→ **YOUR INSTRUCTIONS**
Among the entries below, count the lines with "left" in them and state the total without comment.

SOURCE RECORDS section start

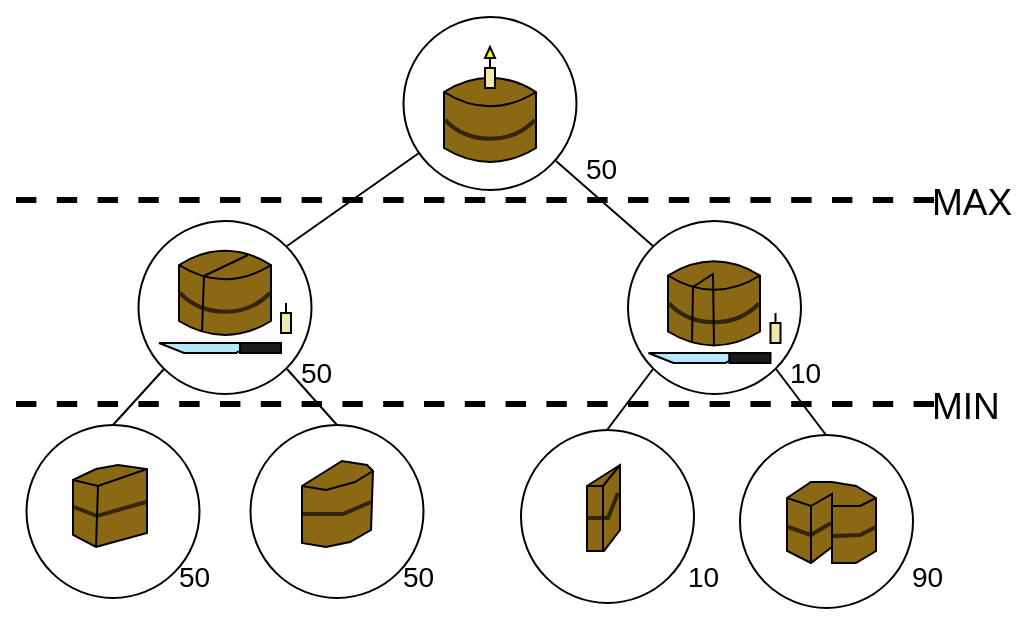
<!DOCTYPE html>
<html lang="en">
<head>
<meta charset="utf-8">
<title>Cake cutting minimax tree</title>
<style>
:root {
  --paper: #fff;
  --ink: #000;
  --cake: #8b6914;
  --filling: #33240a;
  --wax: #eee8aa;
  --flame: #ff0;
  --blade: #b5e8fa;
  --handle: #1a1a1a;
}
* { box-sizing: border-box; margin: 0; }
body { width: 1024px; height: 624px; overflow: hidden; background: var(--paper); }
.tree {
  position: relative;
  width: 1024px;
  height: 624px;
  overflow: hidden;
  color: var(--ink);
  font-family: "Liberation Sans", Arial, sans-serif;
}
.drawing { position: absolute; inset: 0; display: block; }
.value, .level { position: absolute; line-height: 1; white-space: nowrap; }
.value { font-size: 28px; }
.level { font-size: 37px; }
.edges, .nodes, .art { stroke: var(--ink); stroke-width: 2; }
.nodes { fill: var(--paper); }
.levels { stroke: var(--ink); stroke-width: 6; stroke-dasharray: 20.4 20.4; }
.cake { fill: var(--cake); }
.cut { fill: none; }
.band { fill: none; stroke: var(--filling); stroke-width: 4; }
.wax { fill: var(--wax); }
.flame { fill: var(--flame); }
.blade { fill: var(--blade); }
.handle { fill: var(--handle); }
</style>
</head>
<body>
<main class="tree">
  <svg class="drawing" width="1024" height="624" viewBox="0 0 1024 624" role="img" aria-label="Game tree of ways to cut a cake">
    <defs>
      <g id="whole-cake">
        <path class="cake" d="M-46 0C-16 -19 16 -19 46 0V56C16 74.500 -16 74.500 -46 56Z"/>
        <path class="band" d="M-45 28C-21 53 21 53 45 28"/>
        <path class="cut" d="M-46 0C-16 19 16 19 46 0"/>
      </g>
      <g id="candle">
        <path class="cut" d="M0 -20V-10"/>
        <rect class="wax" x="-5" y="-10" width="10" height="20"/>
      </g>
      <g id="knife">
        <polygon class="blade" points="0,0 81,0 81,8 77,10 25,10"/>
        <rect class="handle" x="81" y="0" width="41" height="10"/>
      </g>
    </defs>

    <g class="levels">
      <line x1="16" y1="200" x2="934" y2="200"/>
      <line x1="16" y1="404" x2="934" y2="404"/>
    </g>

    <g class="edges">
      <line x1="419" y1="153" x2="287" y2="246"/>
      <line x1="556" y1="161" x2="653" y2="246"/>
      <line x1="164" y1="369" x2="113" y2="425"/>
      <line x1="287" y1="369" x2="337" y2="425"/>
      <line x1="653" y1="369" x2="607" y2="430"/>
      <line x1="776" y1="369" x2="826" y2="435"/>
    </g>

    <g class="nodes">
      <circle cx="490" cy="103.500" r="86.500"/>
      <circle cx="225" cy="307.500" r="86.500"/>
      <circle cx="714.500" cy="307.500" r="86.500"/>
      <circle cx="113" cy="511.500" r="86.500"/>
      <circle cx="337" cy="511.500" r="86.500"/>
      <circle cx="607.500" cy="516.500" r="86.500"/>
      <circle cx="826.500" cy="521.500" r="86.500"/>
    </g>

    <g class="art">
      <g id="birthday-cake">
        <use href="#whole-cake" x="490" y="92"/>
        <use href="#candle" x="490" y="78"/>
        <polygon class="flame" points="490,47 495,58 485,58"/>
      </g>

      <g id="half-cut">
        <use href="#whole-cake" x="225" y="265"/>
        <path class="cut" d="M248 255L204 276L202 332"/>
        <use href="#candle" x="286" y="323"/>
        <use href="#knife" x="159" y="343"/>
      </g>

      <g id="wedge-cut">
        <use href="#whole-cake" x="714" y="275.500"/>
        <path class="cut" d="M692 342L693 287L713 274L714 345"/>
        <use href="#candle" x="775.500" y="333"/>
        <use href="#knife" x="648.500" y="353"/>
      </g>

      <g id="left-half">
        <polygon class="cake" points="73,480 96,469 118,465 147,469 147,533 96,547 73,535"/>
        <path class="band" d="M74 507L97 516L146 502"/>
        <path class="cut" d="M73 480L98 486L147 469M98 486L96 547"/>
      </g>

      <g id="right-half">
        <polygon class="cake" points="302,486 342,461 367,465 373,471 371,530 350,542 326,547 302,543"/>
        <path class="band" d="M303 514H343L371 502"/>
        <path class="cut" d="M302 486L326 490L355 482L373 471"/>
      </g>

      <g id="small-wedge">
        <polygon class="cake" points="587,486 620,465 620,530 604,551 587,551"/>
        <path class="band" d="M588 518H608L618 493"/>
        <path class="cut" d="M587 486H603L620 465M603 486V551"/>
      </g>

      <g id="remaining-cake">
        <polygon class="cake" points="787,498 811,482 832,482 856,486 876,498 876,551 856,563 832,563 832,547 811,563 787,551"/>
        <path class="band" d="M788 527L811 535L831 523M833 536L860 535L876 527"/>
        <path class="cut" d="M787 498L811 506L832 494V563M811 506V563M832 506H860L876 498"/>
      </g>
    </g>
  </svg>

  <span class="level" style="left:932px;top:184px">MAX</span>
  <span class="level" style="left:932px;top:388px">MIN</span>

  <span class="value" style="left:586px;top:156px">50</span>
  <span class="value" style="left:301px;top:360px">50</span>
  <span class="value" style="left:790px;top:360px">10</span>
  <span class="value" style="left:179px;top:564px">50</span>
  <span class="value" style="left:403px;top:564px">50</span>
  <span class="value" style="left:688px;top:564px">10</span>
  <span class="value" style="left:912px;top:564px">90</span>
</main>
</body>
</html>
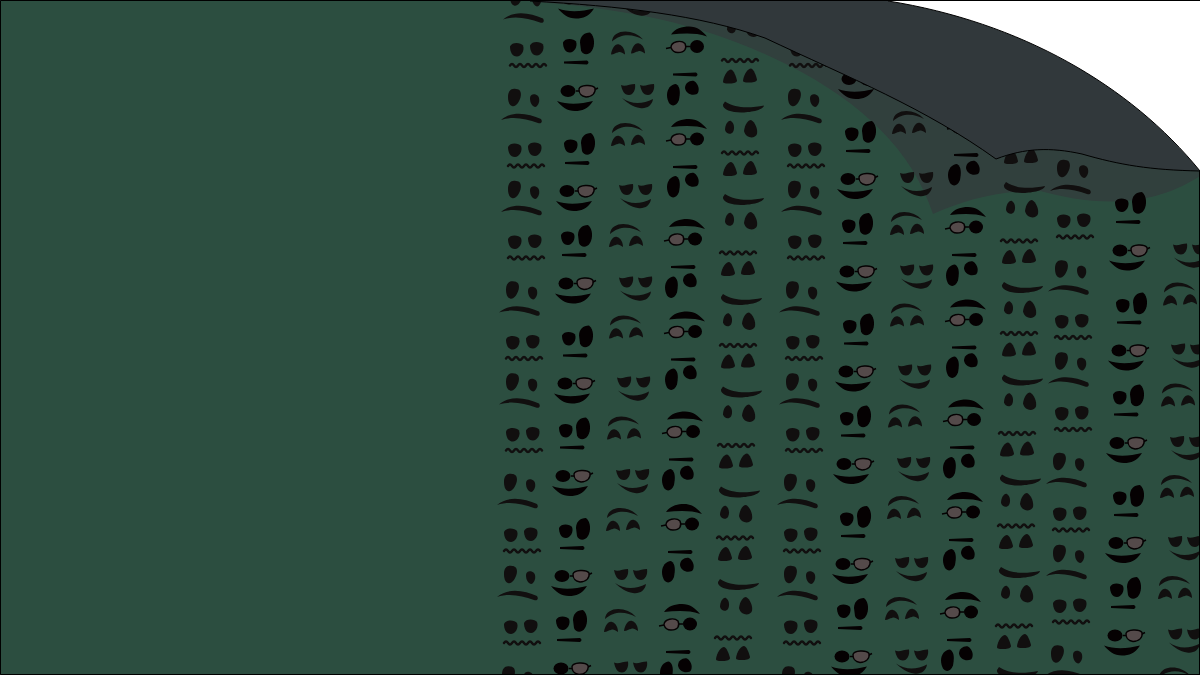
<!DOCTYPE html>
<html lang="en">
<head>
<meta charset="utf-8">
<title>Peeling paper with funny faces</title>
<style>
:root {
  --paper: #2c4e40;
  --fold: #31383b;
  --shadow: #31403d;
  --ink: #110f0f;
  --black: #050102;
  --lens: #544a4a;
  --page: #ffffff;
}
html, body { margin: 0; background: var(--page); overflow: hidden; }
svg.cover { display: block; width: 1200px; height: 675px; }
.paper { fill: var(--paper); }
.shadow { fill: var(--shadow); }
.fold { fill: var(--fold); }
.edge { fill: none; stroke: #000; stroke-width: 1; }
.ink { fill: var(--ink); }
.black { fill: var(--black); }
.lens { fill: var(--lens); stroke: var(--black); stroke-width: 1.4; }
.wire { fill: none; stroke: var(--black); stroke-width: 1.4; }
.wave { fill: none; stroke: var(--ink); stroke-width: 2.4; stroke-linecap: round; }
</style>
</head>
<body>
<svg class="cover" viewBox="0 0 1200 675" role="img" aria-label="Green paper with a pattern of cartoon faces and a curled corner">
  <defs>
    <!-- Face parts -->
    <path id="round-eye" d="M-7-3C-5-8 4-7 6-4C8 1 4 7 0 7C-5 7-7 2-7-3Z"/>
    <path id="tall-eye" d="M-6 1C-6-5-3-10 1-9C6-8 7-3 6 2C5 7 3 10-1 9C-4 9-6 5-6 1Z"/>
    <path id="squiggle" class="wave" d="M-18 0q2-3 4 0t4 0t4 0t4 0t4 0t4 0t4 0t4 0t4 0"/>
    <path id="bar" d="M-12-1C-5-1 4-2 11-2C13-1 13 1 11 2C4 2-5 1-12 1Z"/>
    <path id="drop-eye" d="M-7 5C-6-2-2-7 1-7C4-6 6 0 7 4C7 6 4 7 0 7C-4 7-7 7-7 5Z"/>
    <path id="half-eye" d="M-7-5C-3-3 2-6 7-6C8 0 5 5 1 5C-4 5-6 0-7-5Z"/>
    <path id="arch-eye" d="M-7 5C-6-1-3-6 1-5C5-4 7 1 7 5C4 3 2 2 0 3C-2 3-4 5-7 5Z"/>

    <g id="frown-face" class="ink">
      <path d="M508 97C508 91 511 88 516 89C521 89 522 94 520 99C518 104 515 107 512 106C509 105 508 101 508 97Z"/>
      <path d="M530 98C530 94 535 93 538 96C541 100 538 107 535 107C532 106 530 103 530 98Z"/>
      <path d="M501 120C513 110 529 114 541 119C543 122 541 124 538 123C526 119 514 116 501 120Z"/>
    </g>
    <g id="queasy-face" class="ink">
      <use href="#round-eye" x="515" y="150"/>
      <use href="#round-eye" x="535" y="149"/>
      <use href="#squiggle" x="526" y="166"/>
    </g>
    <g id="grin-face" class="black">
      <ellipse cx="568" cy="91" rx="7.5" ry="6"/>
      <path d="M557 101C568 105 581 104 593 101C588 109 582 111 575 111C567 111 562 107 557 101Z"/>
      <path class="wire" d="M576 91H579M594 90L598 88"/>
      <path class="lens" d="M579 89C580 85 592 84 595 88C596 93 592 97 586 97C580 96 579 93 579 89Z"/>
    </g>
    <g id="deadpan-face" class="black">
      <use href="#round-eye" x="571" y="146"/>
      <path d="M581 143C581 137 585 133 591 133C596 137 596 146 593 151C590 156 584 156 582 151Z"/>
      <use href="#bar" x="577" y="163"/>
    </g>
    <g id="smile-face" class="ink">
      <use href="#half-eye" x="628" y="90"/>
      <use href="#half-eye" x="647" y="90"/>
      <path d="M622 98C632 105 643 104 653 99C652 106 646 109 640 108C633 107 627 103 622 98Z"/>
    </g>
    <g id="brow-face" class="ink">
      <path d="M612 133C613 120 634 120 643 131C634 126 622 124 612 133Z"/>
      <use href="#arch-eye" x="618" y="141"/>
      <use href="#arch-eye" x="638" y="140"/>
    </g>
    <g id="hat-face" class="black">
      <path d="M671 127C675 121 682 119 689 119C697 119 702 123 707 129C695 125 683 126 671 127Z"/>
      <path class="wire" d="M666 141L671 140M686 139H690"/>
      <path class="lens" d="M671 140C671 134 681 132 685 136C687 141 685 145 678 145C674 145 672 143 671 140Z"/>
      <ellipse cx="697" cy="139" rx="7" ry="6.5"/>
      <use href="#bar" x="685" y="167"/>
    </g>
    <g id="stare-eyes" class="black">
      <path d="M667 95C667 89 671 84 676 84C681 87 680 94 679 100C677 106 672 107 669 103C668 101 667 98 667 95Z"/>
      <path d="M685 88C685 83 690 80 694 81C699 84 700 91 697 94C692 96 686 94 685 88Z"/>
    </g>
    <g id="sly-face" class="ink">
      <use href="#squiggle" x="740" y="153"/>
      <use href="#drop-eye" x="730" y="169"/>
      <use href="#drop-eye" x="750" y="168"/>
      <path d="M725 194C737 202 752 200 764 198C763 203 749 205 741 205C732 205 722 202 723 197Z"/>
    </g>
    <g id="wide-eyes" class="ink">
      <path d="M725 130C725 125 728 120 731 121C734 123 735 128 733 132C731 135 726 134 725 130Z"/>
      <path d="M744 131C745 124 748 120 751 120C755 122 758 129 757 134C755 139 746 139 744 131Z"/>
    </g>

    <!-- One repeat of each column -->
    <g id="tile-1">
      <use href="#frown-face"/><use href="#queasy-face"/>
      <use href="#frown-face" y="92"/><use href="#queasy-face" y="92"/>
    </g>
    <g id="tile-2">
      <use href="#grin-face"/><use href="#deadpan-face"/>
      <use href="#grin-face" x="-1" y="100"/><use href="#deadpan-face" x="-3" y="92"/>
    </g>
    <g id="tile-3">
      <use href="#smile-face"/><use href="#brow-face"/>
      <use href="#smile-face" x="-2" y="100"/><use href="#brow-face" x="-2" y="101"/>
    </g>
    <g id="tile-4">
      <use href="#hat-face"/><use href="#stare-eyes"/>
      <use href="#hat-face" x="-2" y="100"/><use href="#stare-eyes" y="92"/>
    </g>
    <g id="tile-5">
      <use href="#sly-face"/><use href="#wide-eyes"/>
      <use href="#sly-face" x="-2" y="100"/><use href="#wide-eyes" y="92"/>
    </g>

    <!-- Full columns -->
    <g id="column-1">
      <use href="#tile-1" x="2" y="-192.5"/><use href="#tile-1"/><use href="#tile-1" x="-2" y="192.5"/>
      <use href="#tile-1" x="-4" y="385"/><use href="#tile-1" x="-6" y="577.5"/>
    </g>
    <g id="columns-2-3">
      <g id="pair"><use href="#tile-2"/><use href="#tile-3"/></g>
      <use href="#pair" x="2" y="-192.5"/><use href="#pair" x="-2" y="192.5"/>
      <use href="#pair" x="-5" y="385"/><use href="#pair" x="-7" y="577.5"/>
    </g>
    <g id="columns-4-5">
      <g id="last-pair"><use href="#tile-4"/><use href="#tile-5"/></g>
      <use href="#last-pair" x="2" y="-192.5"/><use href="#last-pair" x="-2" y="192.5"/>
      <use href="#last-pair" x="-5" y="385"/><use href="#last-pair" x="-7" y="577.5"/>
    </g>
    <clipPath id="right-margin">
      <path d="M1098 188H1156V230H1200V675H1098Z"/>
    </clipPath>
  </defs>

  <rect class="paper" width="1200" height="675"/>
  <path class="shadow" d="M537 2C640 10 715 28 790 66C862 103 912 150 933 214C965 200 1000 190 1040 191C1085 203 1145 212 1200 176V0H537Z"/>

  <g id="face-pattern">
    <use href="#column-1"/>
    <use href="#columns-2-3"/>
    <use href="#columns-4-5"/>
    <use href="#column-1" x="280"/>
    <use href="#columns-2-3" x="281" y="-12"/>
    <use href="#columns-4-5" x="281" y="-12"/>
    <use href="#column-1" x="549" y="-21"/>
    <g clip-path="url(#right-margin)"><use href="#columns-2-3" x="554" y="-33"/></g>
  </g>

  <g id="curled-corner">
    <path fill="#fff" d="M880 0H1200V171Z"/>
    <path class="fold" d="M530 1C620 6 700 15 765 38C850 78 925 108 996 159C1025 148 1050 147 1082 154C1120 165 1150 170 1200 171C1130 85 1020 22 888 1Z"/>
    <path class="edge" d="M530 1C620 6 700 15 765 38C850 78 925 108 996 159C1025 148 1050 147 1082 154C1120 165 1150 170 1200 171C1130 85 1020 22 888 1"/>
  </g>
  <path class="edge" d="M1200 .5H.5V674.5H1200M1199.5 171V675"/>
</svg>
</body>
</html>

SOURCE RECORDS section end

→ **RESPONSE BELOW**
10